  33. Self Monitoring Student’s Interpretation of the text completed before class discussion or reflection. Copy of text students are reading/students record information Revised Interpretations that occur after class discussion or reflection. Students interact with Information to make Meaning.

  34. Presentation Feelings Thoughts Actions Interventions: Authentic Learning Tasks, Formative Assessments (rubrics, journals, checklists, portfolios, peer review of drafts, self-evaluations) Making connections; Making inferences; Predicting; Analyzing; Synthesizing; Re-telling to synthesize; Evolving thinking by summarizing + personal responses; Seeking answers to questions that have none; Production tools-PowerPoint; Web design; Word Processing to academic formats; Citation Machine; Word Processing (writing is synthesis)

  35. The Diary of Anne Frank… In Search of Truth You are an Investigative Reporter for YTN (Youth Television Network). You have been assigned the job of research- ing and writing a news story about holocaust survivals. Your arch rival, Mat Fritzlinger, from YBC (Youth Broadcasting Company) recently made a public statement denying events recorded in The Diary of Anne Frank. According to him the diary is a hoax. He, along with many others, believe none of these events, or any events like them have ever taken place. Your job is to gather and publish data that will persuade Mat and his followers to seriously question their beliefs.

  36. INQUIRY THROUGH THE INFORMATON SEARCH PROCESS Information Search Process Tasks Initiation Selection Exploration Formulation Collection Presentation ---------------------------------------------------------------------------------------------------------------------------------------------------------------→ Feelings uncertainly optimism confusion clarity sense of satisfaction or (affective) frustration direction/ disappointment doubt confidence Thoughts vague---------------------------------------→focused (cognitive) -----------------------------------------------→ increased interest Actions seeking relevant information----------------------------→seeking pertinent information (physical) exploring documenting Information-to-knowledge experience Stages of the Information Search Process represent critical Zones of Intervention

  37. Guided Inquiry for Knowledge Construction Guided Inquiry is carefully planned, closely supervised targeted intervention of an instructional team of school librarians and teachers to guide students through curriculum based inquiry units that build deep knowledge and deep understanding of a curriculum topic, and gradually lead towards independent learning. Guided Inquiry is grounded in a constructivist approach to learning, based on the Information Search Process developed by Kuhlthau, for developing students’ competence with learning from a variety of sources while enhancing their understanding of the content areas of the curriculum. Vygotsky Kuhlthau Novice Uncertainty Constructivism Meta-cognition Expert Understanding Zone of Proximal Development Zones of Intervention

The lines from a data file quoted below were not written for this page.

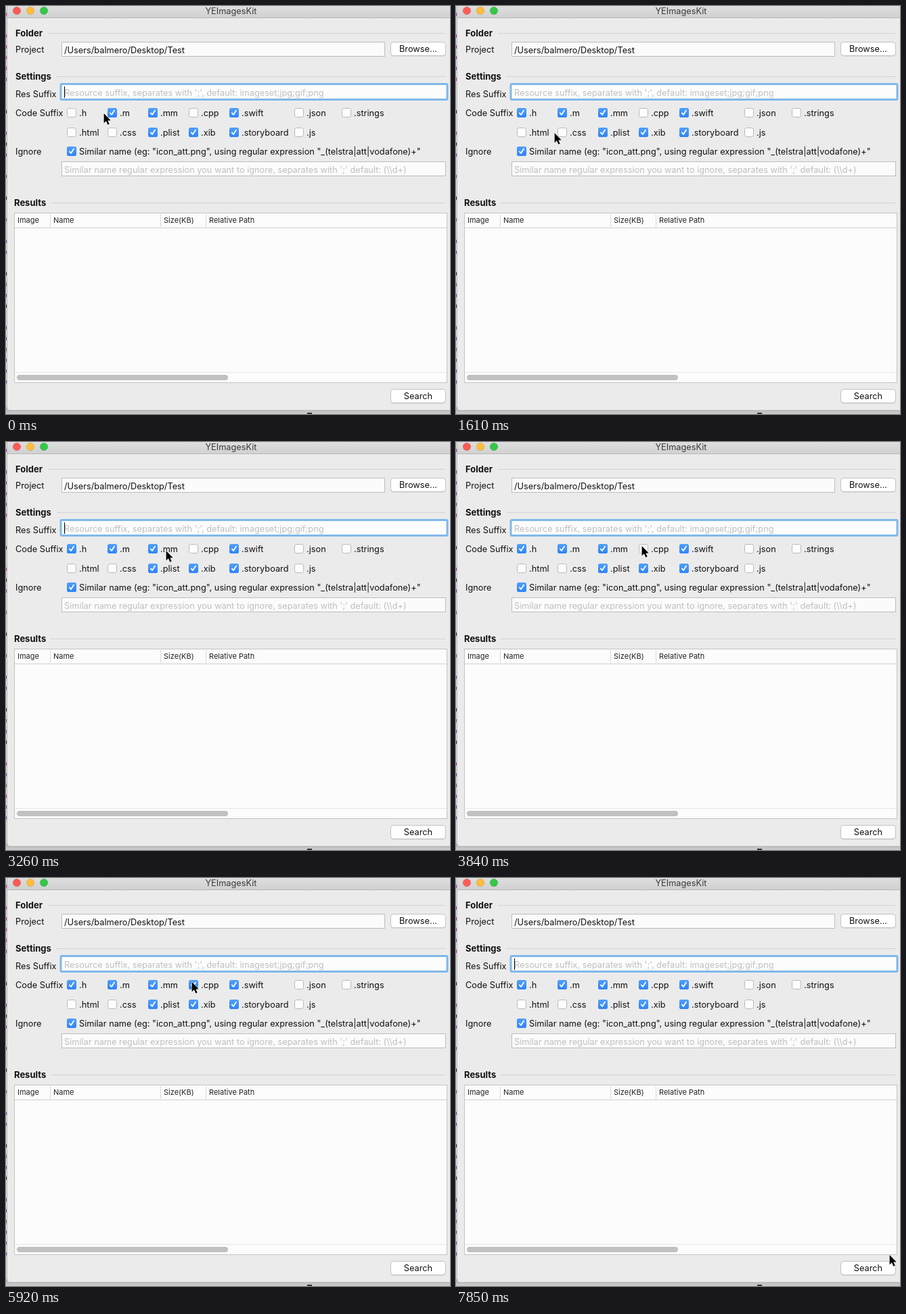
An HTML page for the animation above (8 s loop, 656 px wide and 604 px high).

```html
<!DOCTYPE html>
<html lang="en">
<head>
<meta charset="utf-8">
<title>YEImagesKit</title>
<style>
  html, body { margin: 0; width: 100%; height: 100%; overflow: hidden; background: #ebebeb; }
  svg { display: block; width: 656px; height: 604px; }
  text { font: 12.75px Inter, "Open Sans", sans-serif; fill: #111; white-space: pre; }
  .title { fill: #3c3c3c; }
  .bold { font-size: 13px; font-weight: 700; }
  .head { font-size: 11px; fill: #222; }
  .hint { fill: #bfbfbf; }
  .mid { text-anchor: middle; }
</style>
</head>
<body>
<svg id="stage" viewBox="0 0 656 604">
  <defs>
    <linearGradient id="bar" x2="0" y2="1"><stop stop-color="#dedede"/><stop offset="1" stop-color="#d1d1d1"/></linearGradient>
    <linearGradient id="shade" x2="0" y2="1"><stop stop-color="#a9a9a9"/><stop offset="1" stop-color="#cfcfcf"/></linearGradient>
    <linearGradient id="blue" x2="0" y2="1"><stop stop-color="#4f9ffb"/><stop offset="1" stop-color="#2f84f7"/></linearGradient>
  </defs>
</svg>
<script>
const LOOP = 8000;
const TICK = 147;   // the pointer moves once per tick
const BLINK = 1190;
const stage = document.getElementById('stage');

function add(tag, attrs, parent = stage) {
  const el = document.createElementNS('http://www.w3.org/2000/svg', tag);
  for (const key in attrs) el.setAttribute(key, attrs[key]);
  return parent.appendChild(el);
}
const rect = (x, y, width, height, fill, more) => add('rect', { x, y, width, height, fill, ...more });
const line = (x1, y1, x2, y2, stroke) => add('path', { d: `M${x1} ${y1}L${x2} ${y2}`, stroke });
const label = (x, y, str, cls = '') => { add('text', { x, y, class: cls }).textContent = str; };

function field(y, w, str, cls) {
  rect(82.5, y + .5, w - 1, 21, '#fbfbfb', { stroke: '#bdbdbd' });
  label(86, y + 17, str, cls);
}

function button(y, str) {
  rect(568.5, y + 1, 81, 20.5, '#c9c9c9', { rx: 4 });
  rect(568.5, y + .5, 81, 20, '#fff', { rx: 4, stroke: '#c2c2c2' });
  label(609, y + 15, str, 'mid');
}

// Returns a setter for the state: 'off', 'down' or 'on'.
function checkbox(cx, cy, str, state) {
  label(cx + 11, cy + 5, str);
  const g = add('g', { transform: `translate(${cx} ${cy})` });
  const box = { x: -6.5, y: -6.5, width: 13, height: 13, rx: 2.8 };
  const empty = add('rect', { ...box, stroke: '#b9b9b9' }, g);
  const on = add('g', {}, g);
  add('rect', { ...box, x: -7, y: -7, width: 14, height: 14, fill: 'url(#blue)' }, on);
  add('path', { d: 'M-3.2 .4L-1 3L3.1 -3.4', fill: 'none', stroke: '#fff', 'stroke-width': 1.8,
    'stroke-linecap': 'round', 'stroke-linejoin': 'round' }, on);
  const set = value => {
    empty.setAttribute('fill', value === 'down' ? '#e4e4e4' : '#fdfdfd');
    on.setAttribute('visibility', value === 'on' ? 'visible' : 'hidden');
  };
  set(state);
  return set;
}

let seed = 7;
const random = () => (seed = seed * 16807 % 2147483647) / 2147483647;

// Sliver of the editor behind the window
rect(0, 0, 656, 604, '#e6e6e6');
const inks = ['#b13bb0', '#6a55b8', '#333', '#777'];
for (let y = 10; y < 565; y += 16) {
  const ink = y < 150 ? inks[0] : inks[Math.floor(random() * inks.length)];
  if (random() < .75) rect(0, y, 1.5, 5, ink);
}

// Window
rect(0, 594, 656, 10, 'url(#shade)');
rect(445, 602, 7, 2, '#333');
add('path', { d: 'M2 0H656V598H6Q2 598 2 594Z', fill: '#ebebeb' });
line(1.5, 0, 1.5, 595, '#b5b5b5');
rect(2, 0, 654, 17, 'url(#bar)');
line(2, 17.5, 656, 17.5, '#b8b8b8');
['#fc5b57', '#fdbd3f', '#34c749'].forEach((fill, i) =>
  add('circle', { cx: 16 + 20 * i, cy: 7, r: 5.8, fill, stroke: '#0002', 'stroke-width': .8 }));
label(332.5, 12, 'YEImagesKit', 'title mid');

// Sections
[[14, 45, 'Folder', 62], [14, 109, 'Settings', 75], [12, 296, 'Results', 66]].forEach(([x, y, str, from]) => {
  label(x, y, str, 'bold');
  line(from, y - 4.5, 649, y - 4.5, '#d2d2d2');
});
[[69, 'Project'], [135, 'Res Suffix'], [163, 'Code Suffix'], [220, 'Ignore']].forEach(([y, str]) => label(14, y, str));

field(53, 478, '/Users/balmero/Desktop/Test');
button(53, 'Browse...');

rect(81, 115.5, 571, 23, '#fcfcfc', { rx: 1.5, stroke: '#7fb8ea', 'stroke-width': 3 });
label(86, 133, "Resource suffix, separates with ';', default: imageset;jpg;gif;png", 'hint');

const columns = [97, 157, 217, 277, 337, 433, 503];
const rows = [
  ['.h', '.m', '.mm', '.cpp', '.swift', '.json', '.strings'],
  ['.html', '.css', '.plist', '.xib', '.storyboard', '.js']
];
const checked = ['.m', '.mm', '.swift', '.plist', '.xib', '.storyboard'];
const boxes = {};
rows.forEach((names, row) => names.forEach((name, i) => {
  boxes[name] = checkbox(columns[i], 158 + 29 * row, name, checked.includes(name) ? 'on' : 'off');
}));
checkbox(97, 215, 'Similar name (eg: "icon_att.png", using regular expression "_(telstra|att|vodafone)+"', 'on');

field(230, 568, "Similar name regular expression you want to ignore, separates with ';' default: (\\\\d+)", 'hint');

// Results table
rect(12.5, 306.5, 639, 251, '#fcfcfc', { stroke: '#c3c3c3' });
line(13, 328.5, 651, 328.5, '#d0d0d0');
[[17, 'Image'], [70, 'Name'], [233, 'Size(KB)'], [300, 'Relative Path']].forEach(([x, str], i) => {
  label(x, 321, str, 'head');
  if (i) line(x - 4.5, 308, x - 4.5, 327, '#d9d9d9');
});
line(13, 542.5, 651, 542.5, '#e6e6e6');
rect(16, 546, 312, 8, '#c1c1c1', { rx: 4 });
button(567, 'Search');

const caret = rect(86, 119, 1, 17, '#000');
const pointer = add('path', {
  d: 'M.6 1V15.4L3.9 12.3L6.3 17.8L8.7 16.8L6.4 11.4H10.8Z',
  fill: '#000', stroke: '#fff', 'stroke-width': 1.1, 'paint-order': 'stroke'
});

// Pointer stops: time, x, y
const stops = [[0, 144, 158], [440, 124, 171], [880, 96, 162], [1150, 96, 162], [1600, 145, 187],
  [2950, 145, 187], [3230, 236, 160], [3650, 274, 153], [7400, 274, 153], [7790, 640, 557]];
const presses = { '.h': 740, '.cpp': 4130 };

function pointerAt(t) {
  const next = stops.findIndex(stop => stop[0] > t);
  if (next < 0) return stops.at(-1).slice(1);
  const [t0, x0, y0] = stops[next - 1], [t1, x1, y1] = stops[next];
  const p = (t - t0) / (t1 - t0), ease = p * p * (3 - 2 * p);
  return [x0 + (x1 - x0) * ease, y0 + (y1 - y0) * ease].map(Math.round);
}

// Clicking .cpp restarts the blinking
function caretOn(t) {
  const since = t < presses['.cpp'] ? t - 870 : t - presses['.cpp'];
  return (since + BLINK) % BLINK < BLINK / 2 - 5;
}

const start = performance.now();
function draw() {
  const t = (performance.now() - start) % LOOP;
  const ticked = Math.floor((t + 10) / TICK) * TICK;
  pointer.setAttribute('transform', `translate(${pointerAt(ticked)})`);
  caret.setAttribute('opacity', +caretOn(t));
  for (const name in presses) {
    const held = t - presses[name];
    boxes[name](held < 0 ? 'off' : held < TICK - 10 ? 'down' : 'on');
  }
  requestAnimationFrame(draw);
}
draw();
</script>
</body>
</html>
```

  38. Literacy Learning in the 21st Century Twenty-first century readers and writers need to be able to:  Develop proficiency with the tools of technology;  Build relationships with others to pose and solve problems collaboratively and cross-culturally;  Design and share information for global communities to meet a variety of purposes;  Manage, analyze, and synthesize multiple streams of simultaneous information;  Create, critique, analyze, and evaluate multi-media texts; and  Attend to the ethical responsibilities required by these complex environments. National Council of Teachers of English

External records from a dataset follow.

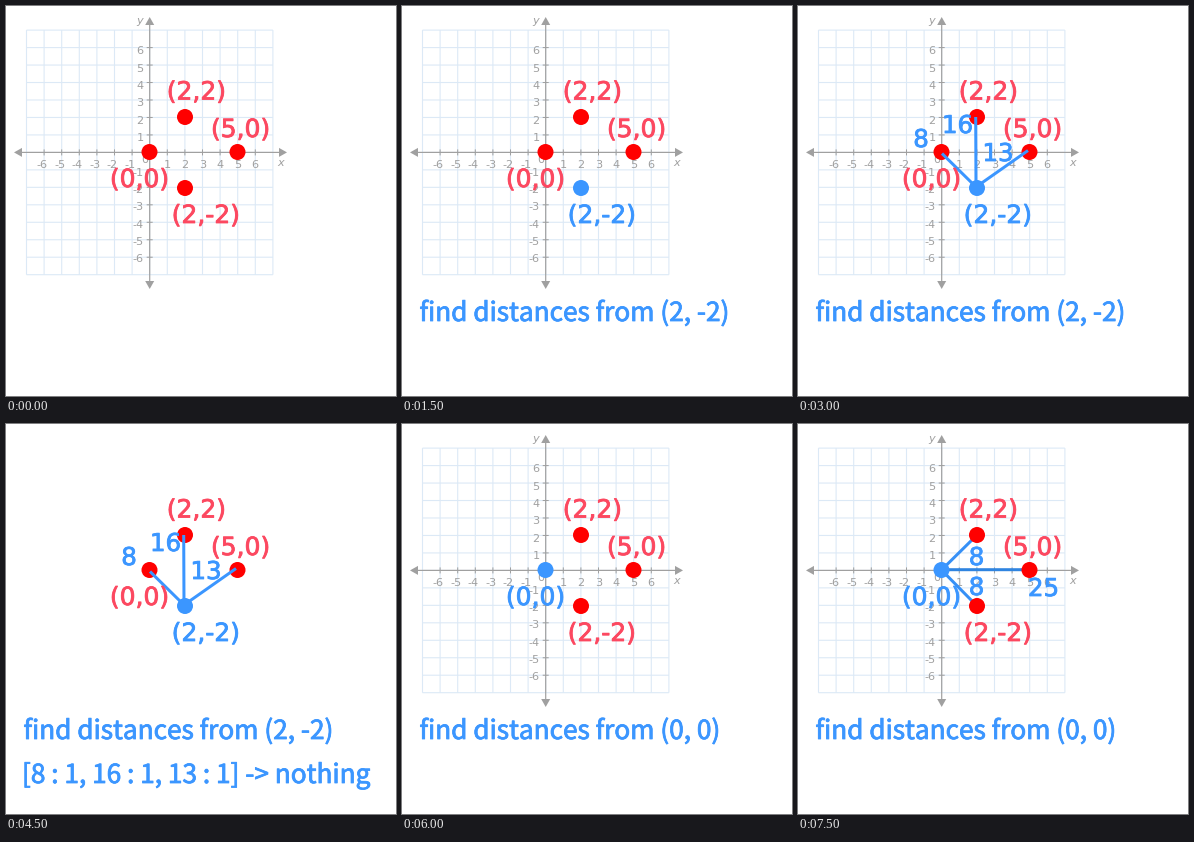
A matplotlib script for the animation above (8 s loop, 390 by 390 pixels).

```python
import matplotlib.pyplot as plt
import matplotlib.patheffects as pe
from matplotlib.animation import FuncAnimation
from matplotlib.patches import Circle, Polygon

SIZE, DPI = 390, 100
PX = 72 / DPI
STEP_MS, FRAMES = 500, 16

RED, ROSE, BLUE = "#ff0000", "#fc4860", "#3b96ff"
GRID, GRAY = "#dce9f6", "#a0a0a0"

X0, Y0, CELL_X, CELL_Y = 143.7, 146.4, 17.6, 17.47

# coordinates: (dot centre, label centre and baseline)
POINTS = {
    (0, 0): ((143.5, 146), (133.5, 181)),
    (2, 2): ((179, 111), (190.5, 93.5)),
    (5, 0): ((231.5, 146), (234.5, 131)),
    (2, -2): ((179, 182), (200, 217)),
}

fig = plt.figure(figsize=(SIZE / DPI, SIZE / DPI), dpi=DPI, facecolor="white")
ax = fig.add_axes([0, 0, 1, 1])


def line(x1, y1, x2, y2, color, width, z):
    ax.plot([x1, x2], [y1, y2], color=color, lw=width * PX, zorder=z,
            solid_capstyle="butt", snap=False)


def write(x, y, text, color, size, family="DejaVu Sans", ha="center"):
    t = ax.text(x, y, text, color=color, fontsize=size * PX, ha=ha,
                va="baseline", family=family, zorder=6)
    t.set_path_effects([pe.withStroke(linewidth=0.8 * PX, foreground=color)])


def sentence(x, y, text):
    write(x, y, text, BLUE, 26.2, "Noto Sans CJK JP", "left")


def small(x, y, text, style="normal"):
    ax.text(x, y, text, color=GRAY, fontsize=11.3 * PX, ha="center",
            va="baseline", family="DejaVu Sans", style=style, zorder=2)


def arrow(x, y, dx, dy):
    bx, by = x - 8 * dx, y - 8 * dy
    ax.add_patch(Polygon([(x, y), (bx - 4.5 * dy, by + 4.5 * dx),
                          (bx + 4.5 * dy, by - 4.5 * dx)],
                         facecolor=GRAY, lw=0, zorder=2))


def draw_plane():
    for k in range(-7, 8):
        x, y = X0 + k * CELL_X, Y0 + k * CELL_Y
        line(x, Y0 - 7 * CELL_Y, x, Y0 + 7 * CELL_Y, GRID, 1.1, 0)
        line(X0 - 7 * CELL_X, y, X0 + 7 * CELL_X, y, GRID, 1.1, 0)
        if k and abs(k) < 7:
            line(x, Y0 - 3, x, Y0 + 3, GRAY, 1, 1)
            line(X0 - 3, y, X0 + 3, y, GRAY, 1, 1)
            small(x - (2 if k < 0 else 0), 162, str(k))
            small(134 if k > 0 else 132.5, 152.3 - 17.35 * k, str(k))
    small(138.5, 157, "0")
    line(10, Y0, 279, Y0, GRAY, 1.2, 1)
    line(X0, 13, X0, 281, GRAY, 1.2, 1)
    arrow(8, Y0, -1, 0)
    arrow(281, Y0, 1, 0)
    arrow(X0, 11, 0, -1)
    arrow(X0, 283, 0, 1)
    small(275, 160.5, "x", "italic")
    small(134, 18, "y", "italic")


def draw_points(active=None):
    for p, (dot, label) in POINTS.items():
        on = p == active
        ax.add_patch(Circle(dot, 8, facecolor=BLUE if on else RED, lw=0,
                            zorder=4))
        write(*label, "({},{})".format(*p), BLUE if on else ROSE, 25)


def draw_task(p):
    sentence(17.5, 315, "find distances from ({}, {})".format(*p))


def draw_lower_spokes():
    for x, y in ((144, 147.5), (177.7, 111), (230, 144.5)):
        line(178, 181, x, y, BLUE, 3, 5)
    for x, y, text in ((123, 141, "8"), (159.5, 127, "16"), (200, 155, "13")):
        write(x, y, text, BLUE, 24.5)


def draw_origin_spokes():
    for x, y in ((179, 111), (179, 182)):
        line(143.5, 146, x, y, "#3690f6", 3, 3)
    line(143.5, 145.7, 231.5, 145.7, "#2f84e0", 3, 3)
    for x, y, text in ((178.5, 141, "8"), (178.5, 171, "8"), (245.5, 172, "25")):
        write(x, y, text, BLUE, 24.5)


def draw(i):
    ax.clear()
    ax.set(xlim=(0, SIZE), ylim=(SIZE, 0))
    ax.axis("off")
    scene = i * STEP_MS // 1500
    active = (None, (2, -2), (2, -2), (2, -2), (0, 0), (0, 0))[scene]
    if scene != 3:
        draw_plane()
    draw_points(active)
    if active:
        draw_task(active)
    if scene in (2, 3):
        draw_lower_spokes()
    if scene == 3:
        sentence(16, 359, "[8 : 1, 16 : 1, 13 : 1] -> nothing")
    if scene == 5:
        draw_origin_spokes()
    return []


anim = FuncAnimation(fig, draw, frames=FRAMES, interval=STEP_MS,
                     init_func=lambda: draw(0), repeat=True, repeat_delay=0,
                     blit=False)
plt.show()
```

  39. Research-based Practices for Literacy Learning Aligning literacy efforts in preschool and early grades with middle and high school assures a continuum of instruction and learning.Twenty-first century students need to gather information from multiple sources, evaluate their reliability, and apply their findings effectively.Twenty-first century technologies can engage students in learning.Twenty-first century assessment be different becauseof technology. IMPLICATIONS: EARLY CHILDHOOD LITERACY; PROFESSIONAL DEVELOPMENT; PERFORMANCE-BASED ASSESSMENT; STRONG TECHNOLOGY INFRASTRUCTURE IN SCHOOLS